With the adoption of FRS 39 for accounting purposes, financial assets and liabilities are now shown at fair value, cost or amortised cost.
For companies that have adopted FRS 109 from 1 Jan 2018, learn more about the income tax treatment arising from the adoption of FRS 109 - Financial Instruments (PDF, 915KB) (refer to paragraph 7 of page 18).
Interest Incurred on Late Central Provident Fund (CPF) Contributions
The CPF Board may impose interest if CPF contributions are not paid to the Board on time.
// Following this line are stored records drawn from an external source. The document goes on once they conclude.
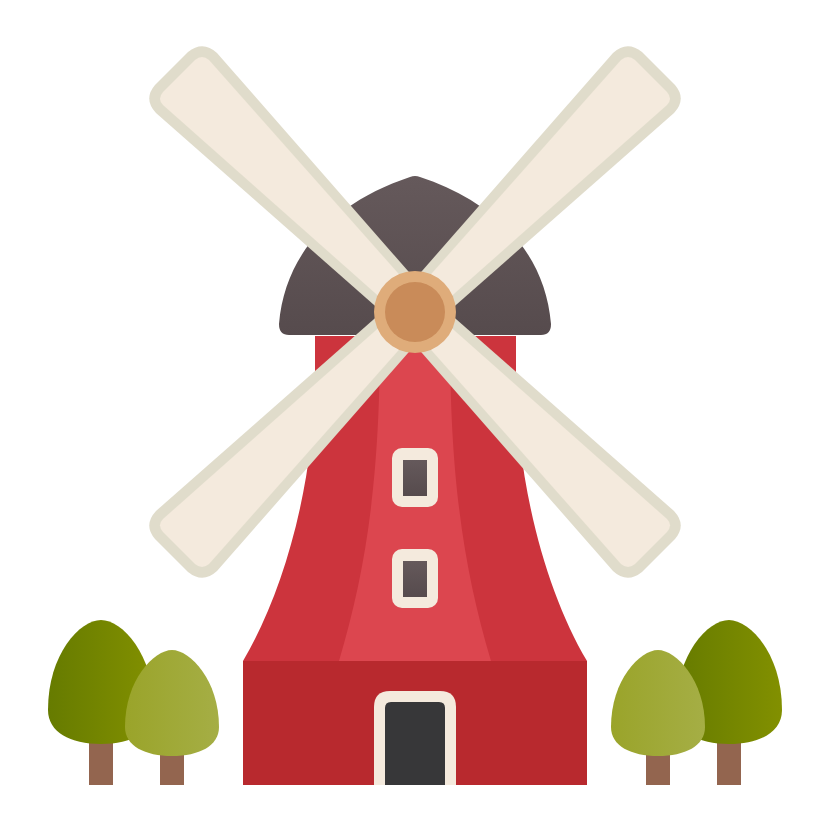
<!DOCTYPE html>
<html lang="en">
<head>
<meta charset="utf-8">
<title>Red windmill</title>
<style>
:root {
  --paper: #ffffff;
  --wall: #cc343d;
  --wall-light: #dc464f;
  --base: #b8292e;
  --cream: #f4eadd;
  --sail-edge: #e0dccb;
  --door: #373739;
  --hub-rim: #dfac7a;
  --hub: #c98b59;
  --trunk: #93654f;
}
html, body { margin: 0; background: var(--paper); overflow: hidden; }
svg { display: block; width: 832px; height: 833px; }
.wall { fill: var(--wall); }
.wall-light { fill: var(--wall-light); }
.base { fill: var(--base); }
.frame { fill: var(--cream); }
.door { fill: var(--door); }
.sail-edge { fill: var(--sail-edge); }
.sail-cloth { fill: var(--cream); }
.hub-rim { fill: var(--hub-rim); }
.hub { fill: var(--hub); }
.trunk { fill: var(--trunk); }
</style>
</head>
<body>
<svg viewBox="0 0 832 833" role="img" aria-label="Red windmill with four cream sails between green trees">
  <defs>
    <linearGradient id="slate" x1="0" y1="0" x2="0" y2="1">
      <stop offset="0" stop-color="#65595b"/>
      <stop offset="1" stop-color="#564b4d"/>
    </linearGradient>
    <linearGradient id="dark-leaf">
      <stop offset="0" stop-color="#667b00"/>
      <stop offset="1" stop-color="#829000"/>
    </linearGradient>
    <linearGradient id="light-leaf">
      <stop offset="0" stop-color="#9aa42a"/>
      <stop offset="1" stop-color="#a5ae45"/>
    </linearGradient>
    <linearGradient id="dark-leaf-right">
      <stop offset="0" stop-color="#829000"/>
      <stop offset="1" stop-color="#667b00"/>
    </linearGradient>
    <linearGradient id="light-leaf-right">
      <stop offset="0" stop-color="#a5ae45"/>
      <stop offset="1" stop-color="#9aa42a"/>
    </linearGradient>
    <path id="tall-crown" d="M101 620C122 620 154 654 154 710C154 732 132 744 101 744C70 744 48 732 48 710C48 654 80 620 101 620Z"/>
    <path id="short-crown" d="M172 650C190 650 219 680 219 727C219 746 199 756 172 756C145 756 125 746 125 727C125 680 154 650 172 650Z"/>
    <g id="trunks" class="trunk">
      <rect x="89" y="740" width="24" height="45"/>
      <rect x="160" y="750" width="24" height="35"/>
    </g>
    <g id="sail">
      <path class="sail-edge" d="M415 279L217 53Q203 40 188 52L155 85Q143 99 156 113L382 312L415 312Z"/>
      <path class="sail-cloth" d="M405 281L209 60Q202 54 195 60L163 92Q157 99 163 105L384 301L415 312Z"/>
    </g>
    <g id="window">
      <rect class="frame" x="392" y="448" width="46" height="59" rx="10"/>
      <rect x="403" y="460" width="24" height="36" fill="url(#slate)"/>
    </g>
  </defs>

  <g id="trees-left">
    <use href="#trunks"/>
    <use href="#tall-crown" fill="url(#dark-leaf)"/>
    <use href="#short-crown" fill="url(#light-leaf)"/>
  </g>
  <g id="trees-right" transform="matrix(-1 0 0 1 830 0)">
    <use href="#trunks"/>
    <use href="#tall-crown" fill="url(#dark-leaf-right)"/>
    <use href="#short-crown" fill="url(#light-leaf-right)"/>
  </g>

  <g id="tower">
    <path class="wall" d="M315 336H516V372C516 480 545 590 587 661H243C285 590 315 480 315 372Z"/>
    <path class="wall-light" d="M380 336H450C450 480 464 570 491 661H339C366 570 380 480 380 336Z"/>
    <rect class="base" x="243" y="661" width="344" height="124"/>
    <use href="#window"/>
    <use href="#window" y="101"/>
    <path class="frame" d="M374 785V707Q374 691 390 691H440Q456 691 456 707V785Z"/>
    <path class="door" d="M385 785V708Q385 702 391 702H439Q445 702 445 708V785Z"/>
  </g>

  <path id="cap" fill="url(#slate)" d="M410 177Q415 175 420 177C495 202 545 252 551 324Q551 335 541 335H289Q279 335 279 324C285 252 335 202 410 177Z"/>

  <g id="sails">
    <use href="#sail"/>
    <use href="#sail" transform="matrix(-1 0 0 1 830 0)"/>
    <use href="#sail" transform="matrix(1 0 0 -1 0 624)"/>
    <use href="#sail" transform="matrix(-1 0 0 -1 830 624)"/>
    <circle class="hub-rim" cx="415" cy="312" r="41"/>
    <circle class="hub" cx="415" cy="312" r="30"/>
  </g>
</svg>
</body>
</html>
As this is an offence under the Central Provident Fund Act 1953, the late interest payment is a penalty and is not tax-deductible.
Interest Incurred on Late Payment of Fees to a Management Corporation for a Strata Title Plan (MCST)
Late payment interest may be imposed if contributions (including management fees) are not paid to the MCST on time. As the late interest payment is not a penalty for committing an offence, it is tax-deductible if it is incurred in the production of income.
Interest Incurred on Loans to Re-finance Prior Loans or Borrowings
Where a re-financing loan is taken out and the money from the loan is used solely to repay an existing loan, the characterisation of the re-financing loan (i.e. whether it is a revenue or capital loan) follows that of the loan that was repaid.
- Where the existing loan is a revenue loan:
A re-financing loan is regarded as a revenue loan if it is taken solely to repay an existing loan that was entered into for a revenue purpose (e.g. the existing loan was taken to fund the purchase of stock-in-trade or inventories of a business). The interest expense incurred on the re-financing loan is allowed deduction under Section 14(1) of the Income Tax Act 1947.
- Where the existing loan is a capital loan:
A re-financing loan is regarded as a capital loan if it is taken solely to repay an existing loan that was entered into for a capital purpose (e.g. the existing loan was taken to fund the purchase of fixed assets or long term investments of a business or to augment the capital structure of a business).
The deductibility of the interest expense incurred on the re-financing loan follows that of the repaid loan based on the direct link test under Section 14(1)(a) of the Income Tax Act 1947.
If interest deductions were previously allowed on the repaid loan, the interest expense on the re-financing loan is accorded similar interest deductions. If the interest expense incurred on the repaid loan was subject to adjustments under the Total Assets Method (TAM), the TAM similarly applies to the re-financing loan.
If the interest expense on the repaid loan was not tax-deductible, the interest expense on the re-financing loan is similarly not tax-deductible.
There may be instances where a re-financing loan is not used solely to repay an existing loan (e.g. the principal amount of the re-financing loan obtained is higher than the principal of the existing loan and the balance of the re-financing loan is used
for other purposes). In such cases, whether the interest expense on the portion of re-financing loan not used to repay the existing loan is tax-deductible is determined by the purpose of the additional loan amount (i.e. whether the purpose of the
additional loan amount is for a revenue or capital use).